* **Exercise aim**: Print every entry below exactly, leaving out the pictures.

* **Source records**:
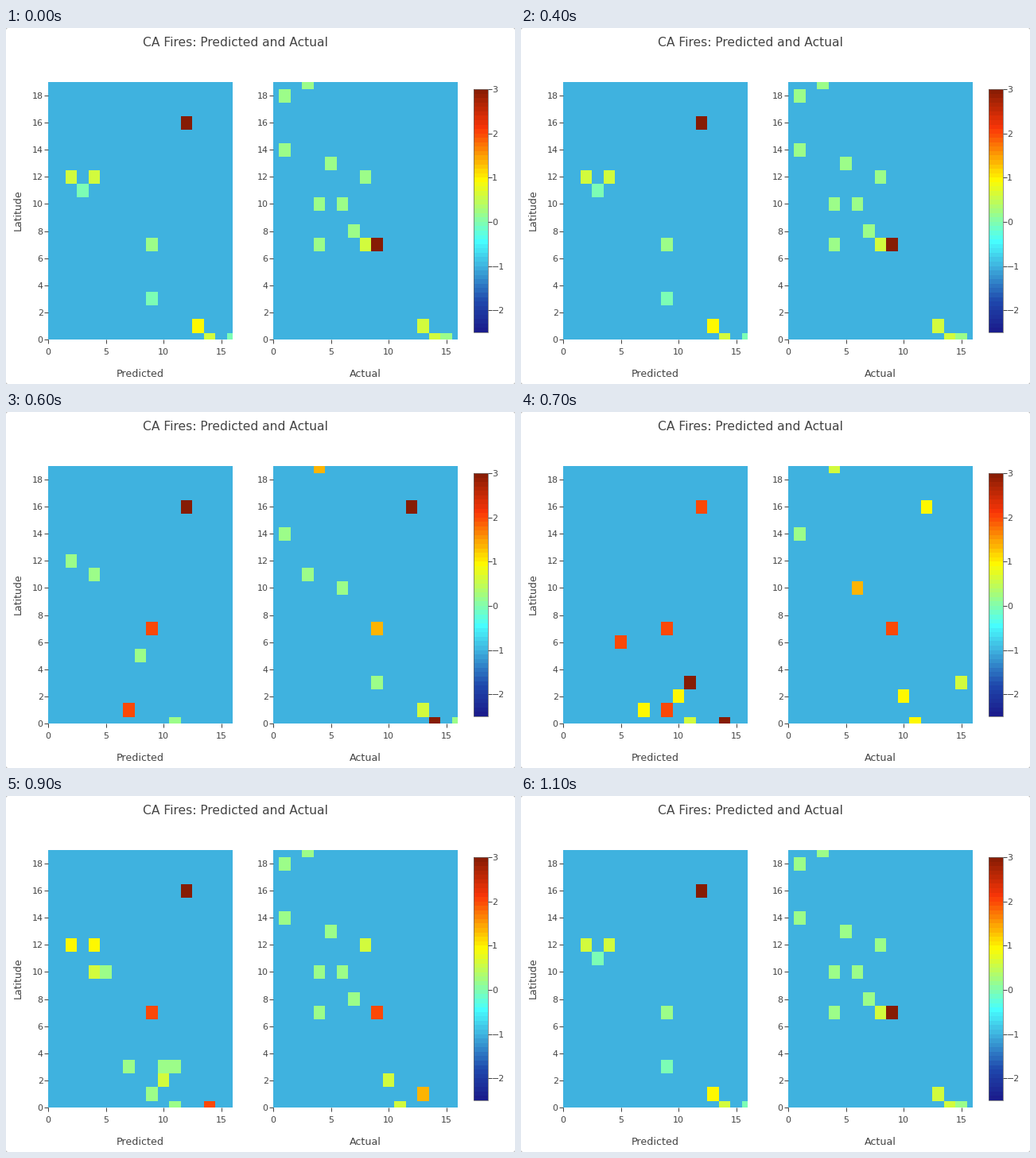
Recreate the animation shown at these times as a matplotlib script. Size 640 px wide and 448 px high, loop 1400 ms.

```python
import numpy as np
import matplotlib.pyplot as plt
from matplotlib.animation import FuncAnimation
from matplotlib.colors import LinearSegmentedColormap
from matplotlib.patches import Polygon, Rectangle

W, H, DPI = 640, 448, 100
PX = 72 / DPI
INK = "#444444"
NX, NY = 16, 19
TOP, BOTTOM = 68, 392
LEFTS = (53, 336)
DX, DY = 14.5, (BOTTOM - TOP) / NY
VMIN, VMAX, QUIET = -2.5, 3, -1

JET = LinearSegmentedColormap.from_list("soft_jet", [
    (0, "#1b1b8b"), (0.125, "#1f47ac"), (0.273, "#40b4e0"),
    (0.375, "#48ffff"), (0.625, "#fffb00"), (0.84, "#fb3608"),
    (1, "#861c04")])

# Fire levels, and the places that keep coming back
MINT, GREEN, LIME, YELLOW, GOLD, RED, HOT = -0.05, 0.2, 0.6, 0.95, 1.35, 2, 3
PEAK, CORE, BAY, CAPE, WOOD = (12, 16), (9, 7), (1, 14), (4, 19), (6, 10)
DELTA, MOUTH = (10, 2), (11, 0)
CREEK, SHORE = (13, 1), (14, 0)
WEST = [(2, 12), (4, 12)]
ARC = [CAPE, PEAK, BAY, WOOD, CORE]
NORTH = [(3, 19), (1, 18), BAY, (5, 13), (4, 10), WOOD, (7, 8), (4, 7)]

# Each stage: predicted and actual; later levels paint over earlier ones
CALM = (
    {MINT: [(3, 11), (9, 3), (16, 0)], GREEN: [CORE],
     LIME: WEST + [SHORE], YELLOW: [CREEK], HOT: [PEAK]},
    {GREEN: NORTH + [(8, 12), (15, 0)],
     LIME: [(8, 7), CREEK, SHORE], HOT: [CORE]},
)
SPREAD = (
    {GREEN: [WEST[0], (4, 11), (8, 5), MOUTH],
     RED: [CORE, (7, 1)], HOT: [PEAK]},
    {GREEN: ARC + [(3, 11), (9, 3), (16, 0)], LIME: [CREEK],
     GOLD: [CAPE, CORE], HOT: [PEAK, SHORE]},
)
SOUTH = (
    {LIME: [MOUTH], YELLOW: [DELTA, (7, 1)],
     RED: [PEAK, CORE, (5, 6), (9, 1)], HOT: [(11, 3), SHORE]},
    {GREEN: [BAY], LIME: [CAPE, (15, 3)], YELLOW: [PEAK, DELTA, MOUTH],
     GOLD: [WOOD], RED: [CORE]},
)
BUSY = (
    {GREEN: [(5, 10), (7, 3), (10, 3), (11, 3), (9, 1), MOUTH],
     LIME: [(4, 10), DELTA], YELLOW: WEST, RED: [CORE, SHORE], HOT: [PEAK]},
    {GREEN: NORTH, LIME: [(8, 12), DELTA, MOUTH],
     GOLD: [CREEK], RED: [CORE]},
)
TIMELINE = [CALM] * 5 + [SPREAD] * 2 + [SOUTH] + [BUSY] * 3 + [CALM] * 3


def grid(levels):
    z = np.full((NY + 1, NX + 1), float(QUIET))
    for level, cells in levels.items():
        for x, y in cells:
            z[y, x] = level
    return z


fig = plt.figure(figsize=(W / DPI, H / DPI), dpi=DPI, facecolor="white")
ax = fig.add_axes([0, 0, 1, 1])
ax.axis("off")


def label(x, y, text, size, ha="center", **kw):
    ax.text(x, y, text, fontsize=size * PX, family="DejaVu Sans", color=INK,
            ha=ha, va="baseline", **kw)


def tick(x0, y0, x1, y1):
    ax.plot([x0, x1], [y0, y1], color=INK, lw=PX, solid_capstyle="butt")


def image(z, x0, x1, top, bottom):
    return ax.imshow(z, cmap=JET, vmin=VMIN, vmax=VMAX, origin="lower",
                     extent=(x0, x1, bottom, top), aspect="auto",
                     interpolation="nearest")


def heatmap(left):
    im = image(grid({}), left - DX / 2, left + (NX + 0.5) * DX,
               TOP - DY / 2, BOTTOM + DY / 2)
    im.set_clip_path(Rectangle((left, TOP), NX * DX, BOTTOM - TOP,
                               transform=ax.transData))
    return im


def axes_marks(left, name):
    for v in range(0, NY, 2):
        y = BOTTOM - v * DY
        tick(left - 5, y, left, y)
        label(left - 6.3, y + 4, str(v), 11, "right")
    for v in range(0, NX, 5):
        x = left + v * DX
        tick(x, BOTTOM, x, BOTTOM + 5)
        label(x, BOTTOM + 19, str(v), 11)
    label(left + NX * DX / 2, 439, name, 12.6)


def colorbar(x0, x1, top, bottom):
    image(np.arange(VMIN + 0.05, VMAX, 0.1)[:, None], x0, x1, top, bottom)
    ax.add_patch(Rectangle((x0, top), x1 - x0, bottom - top, fill=False,
                           ec="#666666", lw=0.7 * PX))
    for v in range(-2, 4):
        y = top + (VMAX - v) * (bottom - top) / (VMAX - VMIN)
        tick(x1, y, x1 + 5, y)
        label(x1 + 5.5, y + 4, str(v).replace("-", "\u2212"), 11, "left")
    # The labels are cut off at the plot's right margin.
    ax.add_patch(Rectangle((625, top - 10), 15, bottom - top + 20,
                           color="white", lw=0, zorder=10))


maps = [heatmap(left) for left in LEFTS]
for left, name in zip(LEFTS, ("Predicted", "Actual")):
    axes_marks(left, name)
colorbar(587.5, 605.5, 77, 383)
label(288.3, 23, "CA Fires: Predicted and Actual", 15.55)
label(19, 229.3, "Latitude", 12.5, rotation=90, rotation_mode="anchor")

for cx, sx in ((0, 2), (W, -2)):
    for cy, sy in ((0, 2), (H, -2)):
        ax.add_patch(Polygon([(cx, cy), (cx + sx, cy), (cx, cy + sy)],
                             color="#c0c0c0", lw=0))

ax.set_xlim(0, W)
ax.set_ylim(H, 0)


def draw(i):
    for im, levels in zip(maps, TIMELINE[i]):
        im.set_data(grid(levels))
    return maps


anim = FuncAnimation(fig, draw, frames=len(TIMELINE), interval=100,
                     repeat=True, repeat_delay=0, blit=False)
plt.show()
```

* **Solution to this task**:
Recreate the animation shown at these times as a matplotlib script. Size 640 px wide and 448 px high, loop 1400 ms.

```python
import numpy as np
import matplotlib.pyplot as plt
from matplotlib.animation import FuncAnimation
from matplotlib.colors import LinearSegmentedColormap
from matplotlib.patches import Polygon, Rectangle

W, H, DPI = 640, 448, 100
PX = 72 / DPI
INK = "#444444"
NX, NY = 16, 19
TOP, BOTTOM = 68, 392
LEFTS = (53, 336)
DX, DY = 14.5, (BOTTOM - TOP) / NY
VMIN, VMAX, QUIET = -2.5, 3, -1

JET = LinearSegmentedColormap.from_list("soft_jet", [
    (0, "#1b1b8b"), (0.125, "#1f47ac"), (0.273, "#40b4e0"),
    (0.375, "#48ffff"), (0.625, "#fffb00"), (0.84, "#fb3608"),
    (1, "#861c04")])

# Fire levels, and the places that keep coming back
MINT, GREEN, LIME, YELLOW, GOLD, RED, HOT = -0.05, 0.2, 0.6, 0.95, 1.35, 2, 3
PEAK, CORE, BAY, CAPE, WOOD = (12, 16), (9, 7), (1, 14), (4, 19), (6, 10)
DELTA, MOUTH = (10, 2), (11, 0)
CREEK, SHORE = (13, 1), (14, 0)
WEST = [(2, 12), (4, 12)]
ARC = [CAPE, PEAK, BAY, WOOD, CORE]
NORTH = [(3, 19), (1, 18), BAY, (5, 13), (4, 10), WOOD, (7, 8), (4, 7)]

# Each stage: predicted and actual; later levels paint over earlier ones
CALM = (
    {MINT: [(3, 11), (9, 3), (16, 0)], GREEN: [CORE],
     LIME: WEST + [SHORE], YELLOW: [CREEK], HOT: [PEAK]},
    {GREEN: NORTH + [(8, 12), (15, 0)],
     LIME: [(8, 7), CREEK, SHORE], HOT: [CORE]},
)
SPREAD = (
    {GREEN: [WEST[0], (4, 11), (8, 5), MOUTH],
     RED: [CORE, (7, 1)], HOT: [PEAK]},
    {GREEN: ARC + [(3, 11), (9, 3), (16, 0)], LIME: [CREEK],
     GOLD: [CAPE, CORE], HOT: [PEAK, SHORE]},
)
SOUTH = (
    {LIME: [MOUTH], YELLOW: [DELTA, (7, 1)],
     RED: [PEAK, CORE, (5, 6), (9, 1)], HOT: [(11, 3), SHORE]},
    {GREEN: [BAY], LIME: [CAPE, (15, 3)], YELLOW: [PEAK, DELTA, MOUTH],
     GOLD: [WOOD], RED: [CORE]},
)
BUSY = (
    {GREEN: [(5, 10), (7, 3), (10, 3), (11, 3), (9, 1), MOUTH],
     LIME: [(4, 10), DELTA], YELLOW: WEST, RED: [CORE, SHORE], HOT: [PEAK]},
    {GREEN: NORTH, LIME: [(8, 12), DELTA, MOUTH],
     GOLD: [CREEK], RED: [CORE]},
)
TIMELINE = [CALM] * 5 + [SPREAD] * 2 + [SOUTH] + [BUSY] * 3 + [CALM] * 3


def grid(levels):
    z = np.full((NY + 1, NX + 1), float(QUIET))
    for level, cells in levels.items():
        for x, y in cells:
            z[y, x] = level
    return z


fig = plt.figure(figsize=(W / DPI, H / DPI), dpi=DPI, facecolor="white")
ax = fig.add_axes([0, 0, 1, 1])
ax.axis("off")


def label(x, y, text, size, ha="center", **kw):
    ax.text(x, y, text, fontsize=size * PX, family="DejaVu Sans", color=INK,
            ha=ha, va="baseline", **kw)


def tick(x0, y0, x1, y1):
    ax.plot([x0, x1], [y0, y1], color=INK, lw=PX, solid_capstyle="butt")


def image(z, x0, x1, top, bottom):
    return ax.imshow(z, cmap=JET, vmin=VMIN, vmax=VMAX, origin="lower",
                     extent=(x0, x1, bottom, top), aspect="auto",
                     interpolation="nearest")


def heatmap(left):
    im = image(grid({}), left - DX / 2, left + (NX + 0.5) * DX,
               TOP - DY / 2, BOTTOM + DY / 2)
    im.set_clip_path(Rectangle((left, TOP), NX * DX, BOTTOM - TOP,
                               transform=ax.transData))
    return im


def axes_marks(left, name):
    for v in range(0, NY, 2):
        y = BOTTOM - v * DY
        tick(left - 5, y, left, y)
        label(left - 6.3, y + 4, str(v), 11, "right")
    for v in range(0, NX, 5):
        x = left + v * DX
        tick(x, BOTTOM, x, BOTTOM + 5)
        label(x, BOTTOM + 19, str(v), 11)
    label(left + NX * DX / 2, 439, name, 12.6)


def colorbar(x0, x1, top, bottom):
    image(np.arange(VMIN + 0.05, VMAX, 0.1)[:, None], x0, x1, top, bottom)
    ax.add_patch(Rectangle((x0, top), x1 - x0, bottom - top, fill=False,
                           ec="#666666", lw=0.7 * PX))
    for v in range(-2, 4):
        y = top + (VMAX - v) * (bottom - top) / (VMAX - VMIN)
        tick(x1, y, x1 + 5, y)
        label(x1 + 5.5, y + 4, str(v).replace("-", "\u2212"), 11, "left")
    # The labels are cut off at the plot's right margin.
    ax.add_patch(Rectangle((625, top - 10), 15, bottom - top + 20,
                           color="white", lw=0, zorder=10))


maps = [heatmap(left) for left in LEFTS]
for left, name in zip(LEFTS, ("Predicted", "Actual")):
    axes_marks(left, name)
colorbar(587.5, 605.5, 77, 383)
label(288.3, 23, "CA Fires: Predicted and Actual", 15.55)
label(19, 229.3, "Latitude", 12.5, rotation=90, rotation_mode="anchor")

for cx, sx in ((0, 2), (W, -2)):
    for cy, sy in ((0, 2), (H, -2)):
        ax.add_patch(Polygon([(cx, cy), (cx + sx, cy), (cx, cy + sy)],
                             color="#c0c0c0", lw=0))

ax.set_xlim(0, W)
ax.set_ylim(H, 0)


def draw(i):
    for im, levels in zip(maps, TIMELINE[i]):
        im.set_data(grid(levels))
    return maps


anim = FuncAnimation(fig, draw, frames=len(TIMELINE), interval=100,
                     repeat=True, repeat_delay=0, blit=False)
plt.show()
```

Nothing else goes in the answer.